## Task description
Where a line in the records below includes "normal", pull that line out.

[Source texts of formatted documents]
+===+

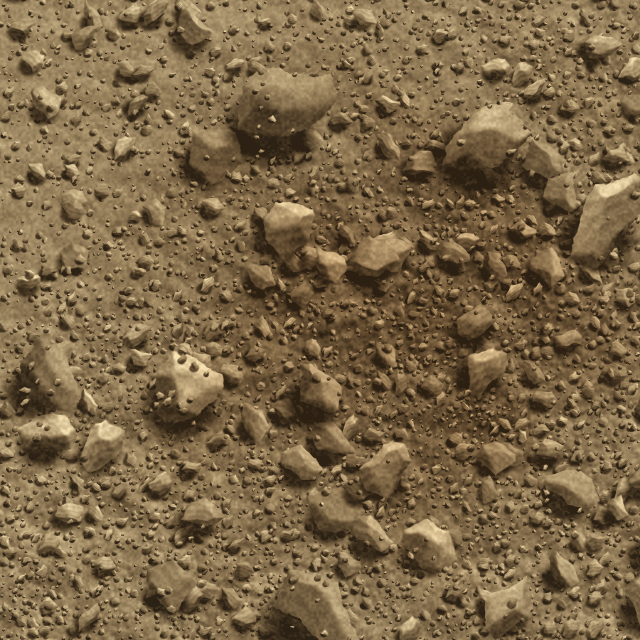
This texture is drawn by a three.js fragment shader. Its source:

```glsl
// Sunlit stony desert ground: faceted rocks and pebbles on sand and churned soil.
varying vec2 vUv;

#define SAND_TONE 0.62
#define SHADOW_DEPTH 0.62
#define EDGE_SOFTNESS 0.0016
#define GRAIN_AMOUNT 0.11
#define RELIEF_AMOUNT 1.3
#define CHURN_CENTER vec2(0.64, 0.50)
#define SUN vec3(0.33, 0.73, 0.60)
#define FACETS 7
#define TAU 6.28319

float hash(vec2 p) {
  vec3 q = fract(p.xyx * 0.1031);
  q += dot(q, q.yzx + 33.33);
  return fract((q.x + q.y) * q.z);
}

float noise(vec2 p) {
  vec2 cell = floor(p), f = fract(p);
  f = f * f * (3.0 - 2.0 * f);
  float low = mix(hash(cell), hash(cell + vec2(1.0, 0.0)), f.x);
  float high = mix(hash(cell + vec2(0.0, 1.0)), hash(cell + 1.0), f.x);
  return mix(low, high, f.y);
}

float soilHeight(vec2 p) {
  float sum = 0.0, amp = 0.5;
  for (int i = 0; i < 5; i++) {
    sum += amp * noise(p);
    p = mat2(1.6, 1.2, -1.2, 1.6) * p + 7.3;
    amp *= 0.58;
  }
  return sum;
}

// Stones crowd toward the lower right; smooth sand lies at the upper left.
float stoniness(vec2 p) {
  float drift = 0.1 * sin(p.x * 9.0 + 2.0 * sin(p.y * 7.0));
  return smoothstep(-0.35, 0.35, dot(p - vec2(0.3, 0.62), vec2(0.5, -0.8)) + drift);
}

float churned(vec2 p) {
  vec2 d = (p - CHURN_CENTER) * vec2(1.0, 1.15);
  d += 0.06 * sin(p.yx * 17.0 + 3.0 * sin(p * 8.0));
  return exp(-9.0 * dot(d, d));
}

// Angular stone around the origin: x is the edge distance, y the sunlight.
vec2 facetedStone(vec2 q, vec2 key, float crisp) {
  vec2 tilt = 0.9 * (vec2(hash(key + 1.37), hash(key + 2.71)) - 0.5);
  float edge = -9.0;
  vec3 normal = normalize(vec3(-tilt, 1.0)) * exp(-crisp * (0.4 + dot(q, tilt)));
  for (int k = 0; k < FACETS; k++) {
    vec2 facetKey = key + float(k) * 0.619 + 0.23;
    float angle = (float(k) + 0.8 * hash(facetKey)) * TAU / float(FACETS);
    vec2 dir = vec2(cos(angle), sin(angle));
    float d = dot(q, dir) - mix(0.55, 1.0, hash(facetKey + 5.13));
    float slope = mix(0.4, 1.7, hash(facetKey + 9.41));
    edge = max(edge, d);
    normal += normalize(vec3(dir * slope, 1.0)) * exp(crisp * d * slope);
  }
  return vec2(edge, max(dot(normalize(normal), SUN), 0.0));
}

// One size class of stones, painted from far to near with their cast shadows.
void scatter(inout float tone, vec2 p, float cells, float density, float crisp, float seed, float grain) {
  vec2 g = p * cells, base = floor(g);
  for (int j = 0; j < 3; j++) {
    for (int i = 0; i < 3; i++) {
      vec2 id = base + vec2(float(i) - 1.0, 1.0 - float(j));
      vec2 key = id + seed * 17.0 + 40.0;
      vec2 center = id + 0.5 + 0.7 * (vec2(hash(key + 3.17), hash(key + 7.71)) - 0.5);
      if (hash(key) > density * mix(0.55, 1.0, stoniness(center / cells))) continue;
      float size = hash(key + 11.3);
      float radius = mix(0.22, 0.56, size * size);
      vec2 q = (g - center) / radius;
      if (dot(q, q) > 4.0) continue;

      float turn = (hash(key + 4.9) - 0.5) * 1.6;
      vec2 r = mat2(cos(turn), sin(turn), -sin(turn), cos(turn)) * q;
      r.y *= mix(1.0, 1.6, hash(key + 6.3));
      r += 0.06 * sin(r.yx * 5.0 + size * TAU);

      float shade = 1.0 - smoothstep(0.5, 1.0, length(q * vec2(1.0, 1.15) + vec2(0.22, 0.46)));
      tone *= 1.0 - SHADOW_DEPTH * shade;

      vec2 stone = facetedStone(q + (r - q) * vec2(0.5, 1.0), key, crisp);
      float soft = EDGE_SOFTNESS * cells / radius;
      float cover = 1.0 - smoothstep(-soft, soft, stone.x + 0.12 * (grain - 0.5));
      float strata = 0.035 * sin(r.y * 16.0 + 5.0 * grain + 2.0 * sin(r.x * 3.0));
      float albedo = mix(0.84, 1.13, hash(key + 8.2));
      float face = (0.25 + 0.62 * stone.y + strata + 0.14 * (grain - 0.5)) * albedo;
      float dust = 0.35 * hash(key + 13.7);
      tone = mix(tone, mix(face, SAND_TONE * 0.9, dust), cover);
    }
  }
}

// Warm brown to cream: dark tones are more saturated than bright ones.
vec3 earthColor(float tone) {
  return tone * vec3(1.0, 0.73 + 0.21 * tone, 0.40 + 0.36 * tone);
}

void main() {
  vec2 p = vUv;
  float churn = churned(p);
  float grain = 0.6 * noise(p * 75.0) + 0.4 * noise(p * 190.0);

  // Sand and soil, lit by the slope of the height toward the sun
  float relief = soilHeight(p * 16.0) - soilHeight(p * 16.0 + 0.16 * SUN.xy);
  float tone = SAND_TONE - 0.17 * churn - 0.04 * stoniness(p);
  tone += RELIEF_AMOUNT * relief * mix(0.45, 1.1, max(churn, 0.6 * stoniness(p)));

  // Stones from grit up to boulders, then loose pebbles on top
  scatter(tone, p, 92.0, 0.55, 7.0, 1.0, grain);
  scatter(tone, p, 46.0, 0.62, 9.0, 2.0, grain);
  scatter(tone, p, 23.0, 0.55, 14.0, 3.0, grain);
  scatter(tone, p, 11.0, 0.55, 22.0, 4.0, grain);
  scatter(tone, p, 5.6, 0.55, 28.0, 5.0, grain);
  scatter(tone, p, 58.0, 0.16, 9.0, 6.0, grain);

  tone += GRAIN_AMOUNT * (noise(p * 260.0) - 0.5);
  tone *= 1.0 - 0.12 * churn;
  vec3 color = earthColor(clamp(tone, 0.17, 0.96));
  color *= mix(vec3(1.0), vec3(1.02, 0.96, 0.91), churn);
  gl_FragColor = vec4(color, 1.0);
}
```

+===+

## Answer to this task
  vec3 normal = normalize(vec3(-tilt, 1.0)) * exp(-crisp * (0.4 + dot(q, tilt)));
    normal += normalize(vec3(dir * slope, 1.0)) * exp(crisp * d * slope);
  return vec2(edge, max(dot(normalize(normal), SUN), 0.0));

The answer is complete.